Suffolk Free Press angling correspondent Roger Fleming reflects on the last month by looking at a creature that is certainly not a fisherman’s friend.
THERE have been some concerns about the lack of eels in our waters. Well, I have one good reason for that: otters!
In one of our local lakes an otter has surfaced twice with a large eel in its mouth. Eels are one of otters’ favourite foods.
This lake is about two miles from the River Colne and to get there it, or they, must have travelled up tiny streams, passing through an even larger lake, and the connecting stream, to the lake in question.
I shudder to think of the specimen fish that have been eaten by these otters. On the bank of the Stour at Henny I’ve seen large fish skeletons, along with scales and otter droppings, known as spraints.
One swam under my rod while I was fishing the Stour at Nayland and another one calmly slipped into a lake from the far bank when I was at a lake at Assington – to get there it must have travelled about three miles from the River Stour.

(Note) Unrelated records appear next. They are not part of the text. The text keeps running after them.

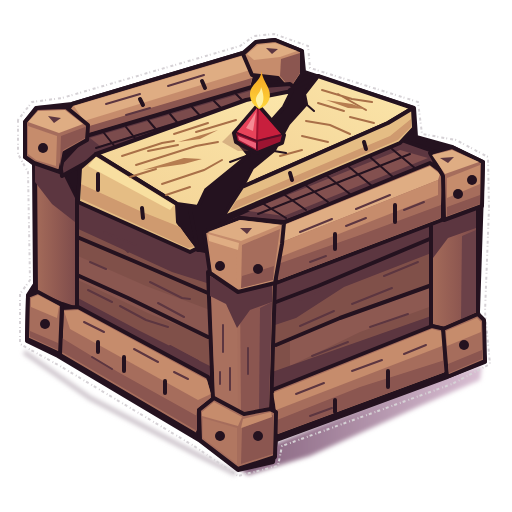
<!DOCTYPE html>
<html lang="en">
<head>
<meta charset="utf-8">
<title>Wooden crate with ruby flame</title>
<style>
:root{--ink:#24121f;--cream:#f8dfa0;--cream-shade:#e5bd84;--light:#dfad83;--tan:#c68c6c;--wood:#a66d5c;--mid:#8b5650;--panel:#805049;--dark:#5c3640;--deep:#402536;--ruby:#c81f3d}
html,body{margin:0;background:#fff;overflow:hidden}
svg{display:block;width:512px;height:512px}
.line{stroke:var(--ink);stroke-width:4;stroke-linejoin:round;stroke-linecap:round}
.fine{fill:none;stroke:var(--dark);stroke-width:2;stroke-linecap:round;stroke-linejoin:round}
.grain{fill:none;stroke:#a97048;stroke-width:2;stroke-linecap:round}
.slot{fill:none;stroke:var(--ink);stroke-width:4;stroke-linecap:round}
.cream{fill:var(--cream)}.cream-shade{fill:var(--cream-shade)}.light{fill:var(--light)}.tan{fill:var(--tan)}.wood{fill:var(--wood)}.mid{fill:var(--mid)}.panel{fill:var(--panel)}.dark{fill:var(--dark)}.deep{fill:var(--deep)}.ink{fill:var(--ink)}
</style>
</head>
<body>
<svg viewBox="0 0 512 512" role="img" aria-label="Wooden crate with a cracked lid and a ruby with a small flame">
<defs>
<linearGradient id="post-tone" x1="0" x2="1" y1="0" y2="0"><stop offset="0" stop-color="#a56c5a"/><stop offset=".5" stop-color="#925b52"/><stop offset="1" stop-color="#7d4b4b"/></linearGradient>
<linearGradient id="lid-tone" x1="0" x2="1" y1="1" y2="0"><stop offset="0" stop-color="#f3d295"/><stop offset="1" stop-color="#fbe6aa"/></linearGradient>
<linearGradient id="flame-tone" x1="0" x2="0" y1="0" y2="1"><stop offset="0" stop-color="#f5a11f"/><stop offset="1" stop-color="#ffd83c"/></linearGradient>
<linearGradient id="ground-tone" x1="0" x2="1" y1="0" y2="0"><stop offset="0" stop-color="#805c78"/><stop offset="1" stop-color="#d9bfd3"/></linearGradient>
<filter id="soft" x="-10%" y="-10%" width="120%" height="130%"><feGaussianBlur stdDeviation="2"/></filter>
<circle id="bolt" r="5" fill="#24121f"/>
</defs>

<g id="ground-shadow">
<path d="M230 462 440 376 482 366 480 380 420 406 310 456 248 475Z" fill="url(#ground-tone)" filter="url(#soft)"/>
<path d="M24 352 90 398 200 456 236 474" fill="none" stroke="#cfc6cd" stroke-width="5" filter="url(#soft)"/>
</g>
<path id="halo" d="M18 120 32 102 62 98 240 46 254 36 274 34 308 46 310 68 418 102 422 134 456 140 488 157 489 208 485 312 490 364 452 384 282 446 278 466 238 476 194 446 60 366 20 344 20 294 30 280 28 172 18 154Z" fill="none" stroke="#d6d2d6" stroke-width="2" stroke-dasharray="1 3 3 2"/>

<path id="silhouette" class="ink line" d="M25 122 36 108 72 104 243 53 256 42 275 40 302 51 304 72 414 108 416 137 452 147 483 162 478 312 485 362 447 377 276 440 273 462 238 470 199 440 58 356 27 341 28 295 35 284 34 164 25 157Z"/>

<g id="left-side">
<path class="panel" d="M76 196 210 258V385L76 312Z"/>
<path class="dark" d="M76 200 190 250 210 254V284L172 272 76 228Z"/>
<path fill="#94605a" d="M78 256 146 286 210 310V338L150 314 78 280Z" opacity=".45"/>
<path class="line" fill="none" d="M77 237 136 262 208 293M77 275 128 298 208 337"/>
<path class="fine" d="M104 232 136 245M112 236 128 252M150 282 182 298 190 299M88 290 112 302M120 306 146 320 168 327M158 303 184 317M90 262 106 269M170 346 198 361"/>
<path class="dark" d="M76 297 140 331 210 366V390L76 320Z"/>
</g>

<g id="right-side">
<path class="panel" d="M272 296 434 230V332L272 390Z"/>
<path class="dark" d="M272 284 434 222V252L344 287 296 318 272 326Z"/>
<path fill="#99635a" d="M290 340 380 301 432 283V306L360 332 290 366Z" opacity=".5"/>
<path class="line" fill="none" d="M276 302 318 286 432 238M276 345 340 318 432 285"/>
<path class="fine" d="M300 326 334 311M352 304 392 288M384 276 418 262M312 356 348 342M370 327 408 314M300 300 320 291"/>
<path class="dark" d="M272 372 434 315V334L272 394Z"/>
</g>

<g id="corner-posts">
<path class="line" fill="url(#post-tone)" d="M35 160 62 172 77 200V309L62 304 36 293Z"/>
<path class="dark" d="M35 160 62 172 75 198V222L52 204 35 182Z"/>
<path class="line" fill="url(#post-tone)" d="M431 224 478 206V314L444 329 431 326Z"/>
<path class="dark" d="M433 225 476 209V228L448 238 433 258Z"/>
<path fill="#6b4148" d="M462 236 476 230V312L461 320Z"/>
</g>

<g id="lower-rails">
<path class="line wood" d="M62 308 78 307 208 377 214 398 199 410 198 436 60 355Z"/>
<path class="tan" d="M64 311 78 310 207 380 211 394 198 400 70 329Z"/>
<path class="mid" d="M62 338 118 372 197 416V431L62 352Z"/>
<path class="fine" d="M84 322 104 332M134 349 158 362M174 372 188 379M92 357 112 369"/>
<path class="slot" d="M98 342V352M124 357V371M165 381V393"/>
<path class="line wood" d="M272 390 432 326 445 329 446 374 276 437Z"/>
<path class="tan" d="M273 393 432 329 443 332 442 346 276 410Z"/>
<path class="mid" d="M277 420 360 387 445 360V372L277 434Z"/>
<path class="fine" d="M296 394 324 383M352 371 382 360M404 354 426 345M310 416 332 408"/>
<path class="slot" d="M335 400V412M388 371V387"/>
</g>

<g id="back-left-corner">
<path class="line tan" d="M72 104 243 53 256 72 252 88 86 136 58 122Z"/>
<path class="light" d="M74 106 242 56 250 70 84 121Z"/>
<path class="mid" d="M86 127 252 78 250 87 86 134Z"/>
<path class="fine" d="M106 104 140 94M168 86 204 75M126 115 150 108"/>
<path class="slot" d="M140 99 143 105M202 81 205 88" stroke-width="3"/>
<path class="line tan" d="M243 54 256 42 275 40 302 51 302 74 290 92 278 78 252 75Z"/>
<path class="light" d="M247 54 258 45 275 43 297 51 280 57 254 60Z"/>
<path class="mid" d="M281 59 300 53V73L290 88 280 76Z"/>
<path class="dark" d="M266 48 278 49 272 54Z"/>
</g>

<g id="back-slats">
<path class="line dark" d="M86 136 252 87 290 84 300 92 246 112 98 156 62 176 60 164Z"/>
<path fill="#7b4b4c" d="M90 138 250 91 270 92 100 146Z"/>
<path class="fine" style="stroke:var(--ink)" d="M104 133 116 148M126 127 138 142M148 120 160 134M170 114 182 128M192 107 204 120M214 101 226 113M236 94 248 106M96 148 244 102"/>
</g>
<g id="back-left-cap">
<path class="line wood" d="M25 122 37 108 66 107 88 125 87 140 64 153 60 172 34 163 25 157Z"/>
<path class="light" d="M28 122 38 111 65 110 83 124 59 133Z"/>
<path class="tan" d="M28 126 57 136 56 166 36 160 28 154Z"/>
<path class="mid" d="M61 136 85 127V138L63 150 60 166Z"/>
<path class="dark" d="M48 116 61 118 54 123Z"/>
<use href="#bolt" x="43" y="148"/>
</g>

<g id="right-slats">
<path class="line dark" d="M208 228 402 140 436 152 434 166 284 222 240 218 210 238Z"/>
<path fill="#83504f" d="M248 211 400 150 428 158 284 216Z"/>
<path class="fine" style="stroke:var(--ink)" d="M262 203 286 218M282 193 306 210M304 184 328 202M326 175 350 194M348 166 372 186M370 157 394 178M392 149 416 169M258 214 410 154"/>
</g>

<g id="lid">
<path class="ink line" d="M318 76 290 90 286 106 246 142 190 210 198 250 214 234 240 198 300 130Z"/>
<g id="left-plank">
<path class="line" fill="url(#lid-tone)" d="M96 154 246 100 292 91 284 107 268 125 240 144 249 155 206 190 198 207 177 204Z"/>
<path class="line cream-shade" d="M96 154 177 204 178 222 198 248 190 252 78 202 80 168Z"/>
<path fill="#cf9a6f" d="M81 184 140 211 180 227 194 247 188 248 81 199Z"/>
<path class="cream" d="M96 157 174 205 170 210 88 166Z"/>
<path class="grain" d="M122 156 162 143 174 141M136 165 196 146 218 142M130 177 156 169M162 184 204 170 222 160M174 134 208 123M196 132 236 120M166 195 190 187M148 151 178 145"/>
<path fill="#b67d50" d="M143 170 184 158 202 159 184 164ZM178 142 218 130 200 139Z"/>
<path class="slot" d="M98 174V190M142 208 143 218" stroke-width="3"/>
</g>
<g id="right-plank">
<path class="line" fill="url(#lid-tone)" d="M318 76 413 108 388 123 242 187 252 168 274 150 288 124 306 104 304 94Z"/>
<path class="line cream-shade" d="M413 108 414 128 400 143 222 218 242 187 388 123Z"/>
<path fill="#cf9a6f" d="M411 119V127L398 140 230 211 236 201 390 136Z"/>
<path class="grain" d="M322 90 352 99 372 102M318 103 344 111M338 94 366 110M350 117 374 123M306 121 330 125 350 134M302 136 328 142M280 156 302 150"/>
<path fill="#b67d50" d="M326 100 352 104 366 109 348 108Z"/>
<path class="slot" d="M364 142 366 149M290 173 292 180" stroke-width="3"/>
</g>
<path class="fine" style="stroke:var(--ink)" d="M249 155 230 162M306 104 314 111M274 151 286 153"/>
</g>

<g id="top-rail">
<path class="line wood" d="M283 223 430 163 445 174 442 220 276 283 272 240Z"/>
<path class="light" d="M284 225 430 166 440 174 438 180 282 242Z"/>
<path class="tan" d="M282 242 438 180V195L280 257Z"/>
<path class="mid" d="M278 264 360 235 441 205V218L278 280Z"/>
<path class="fine" d="M300 232 332 219M356 209 390 195M310 262 326 256M404 210 424 202M346 226 366 218"/>
<path class="slot" d="M335 234V249M395 205V222"/>
</g>

<g id="right-cap">
<path class="line wood" d="M430 153 452 147 483 162 482 206 444 220 443 176Z"/>
<path class="light" d="M432 155 452 150 479 162 445 174Z"/>
<path class="tan" d="M447 178 480 165V184L447 198Z"/>
<path class="mid" d="M447 207 480 195V204L447 216Z"/>
<path class="dark" d="M440 158 454 157 448 163Z"/>
<use href="#bolt" x="458" y="194"/><use href="#bolt" x="472" y="180"/>
</g>

<g id="front-post">
<path class="line wood" d="M208 272 238 290 275 282 271 410 244 416 213 398Z"/>
<path fill="#a9705e" d="M211 277 237 292 238 410 215 396Z"/>
<path class="mid" d="M240 293 272 286 268 408 241 412Z"/>
<path class="dark" d="M210 276 238 291 272 284V302L250 310 237 328 226 304 210 296Z"/>
<path fill="#6b4148" d="M260 308 272 302 269 407 259 409Z"/>
<path class="fine" d="M223 325V352M230 368V390M248 348V374M220 372V384"/>
</g>

<g id="front-cap">
<path class="line tan" d="M204 232 240 218 284 223 282 244 275 283 238 292 210 273Z"/>
<path class="light" d="M208 232 240 220 280 225 241 241Z"/>
<path class="tan" d="M208 237 237 245 236 287 212 271Z"/>
<path class="wood" d="M242 245 280 229 273 280 241 288Z"/>
<path class="mid" d="M242 276 274 266 273 280 241 288Z"/>
<path class="light" d="M208 234 239 243 238 250 209 241Z"/>
<path class="dark" d="M240 228 252 228 247 234Z"/>
<use href="#bolt" x="220" y="266"/><use href="#bolt" x="258" y="269"/>
</g>

<g id="front-foot">
<path class="line wood" d="M199 410 214 398 244 414 270 409 276 412 275 457 238 469 200 440Z"/>
<path class="tan" d="M202 412 214 402 242 417 238 426 202 416Z"/>
<path fill="#b17761" d="M203 418 237 428V464L203 438Z"/>
<path class="mid" d="M242 428 273 415V454L241 464Z"/>
<path class="tan" d="M243 419 271 412 272 417 241 428Z"/>
<use href="#bolt" x="220" y="436"/><use href="#bolt" x="258" y="436"/>
</g>

<g id="left-foot">
<path class="line wood" d="M28 296 38 292 62 305 60 354 27 339Z"/>
<path class="tan" d="M31 298 38 295 59 306 57 318 31 307Z"/>
<path class="mid" d="M30 331 58 343V350L30 337Z"/>
<use href="#bolt" x="45" y="324"/>
</g>

<g id="right-foot">
<path class="line wood" d="M443 329 478 314 484 320 485 361 447 377Z"/>
<path class="tan" d="M446 331 477 318 481 322V332L447 346Z"/>
<path class="mid" d="M448 364 482 350V359L449 373Z"/>
<use href="#bolt" x="464" y="345"/>
</g>

<g id="ruby">
<path d="M222 142 236 128 250 151 238 151Z" fill="#9b5e48" opacity=".35"/>
<path class="line" fill="#9c1431" d="M258 105 234 133 236 142 257 153 282 143 284 135Z"/>
<path fill="#e8435a" d="M257 108 237 132 256 140Z"/>
<path fill="#c81f3d" d="M259 109 281 134 258 140Z"/>
<path fill="#f0627a" d="M238 136 256 143V149L239 140Z"/>
<path fill="#f58a94" d="M256 112 246 128 253 131Z"/>
<path d="M237 133 257 141 281 135M257 141V151" fill="none" stroke="#5a0d26" stroke-width="2"/>
</g>
<g id="flame">
<path d="M261 70C263 80 250 84 250 94 250 101 254 106 259 109 267 106 272 99 269 90 267 84 263 80 261 70Z" fill="url(#flame-tone)"/>
<path d="M261 87C261 93 255 95 256 101 257 105 259 107 259 108 264 104 265 97 261 87Z" fill="#fff0a0"/>
</g>
</svg>
</body>
</html>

Perhaps they’ve eaten all the eels in the rivers and are now searching for their favourite food in the lakes, and I’m not the only person who has had otters surface near them. This has happened at Liston Mill and Henny, according to fellow anglers.
Another problem for anglers are the spread of signal crayfish. If dead baiting for pike, one can have run after run and if you leave it long enough before striking, up comes a crayfish hanging on to your smelt, sprat or mackerel dead bait.
I finished off the river season with some good pike fishing but didn’t have much luck general fishing.
I went to one of my favourite end of season swims downstream from the Rookery in Bures.
The first trip I fished for about three hours without a bite, then I had one small chub which is unusual as I can at least expect some nuisance small perch on maggots.
The second time I had a chub of about a pound-and-a-half on my first cast. I was using a small feeder packed with maggots and casters fished off a quiver tip.
A short time later I had another one, so I thought I was in for a good session as the swim in question often attracts large bream.
However, it went dead, and all I got was a few little twitches on my tip then a very slow short pull. I’d seen that before elsewhere and when I brought in my end tackle sure enough the maggots were squashed and torn.
The signal crayfish had moved in and they were on to the bait each time I cast out so I packed up fishing. I could have beaten them by trotting a float but I wasn’t in the mood for changing my tactics by then.
I’ve not seen crayfish that far down the river before, only upstream at Henny, Sudbury, Long Melford and Glemsford.
The London Anglers Association have told me they are not increasing their membership fees this year. They have lakes at Bures and Glemsford and long stretches of the Stour in our area.
I usually have a few sessions at Bures Lake during the river close season as there are some nice size rudd to be had on the float or pole, and there’s also the chance of catching an early tench.
To get an annual permit ring LAA HQ on 0208 520 7477. There are no day tickets available for the LAA’s Bures and Glemsford lakes.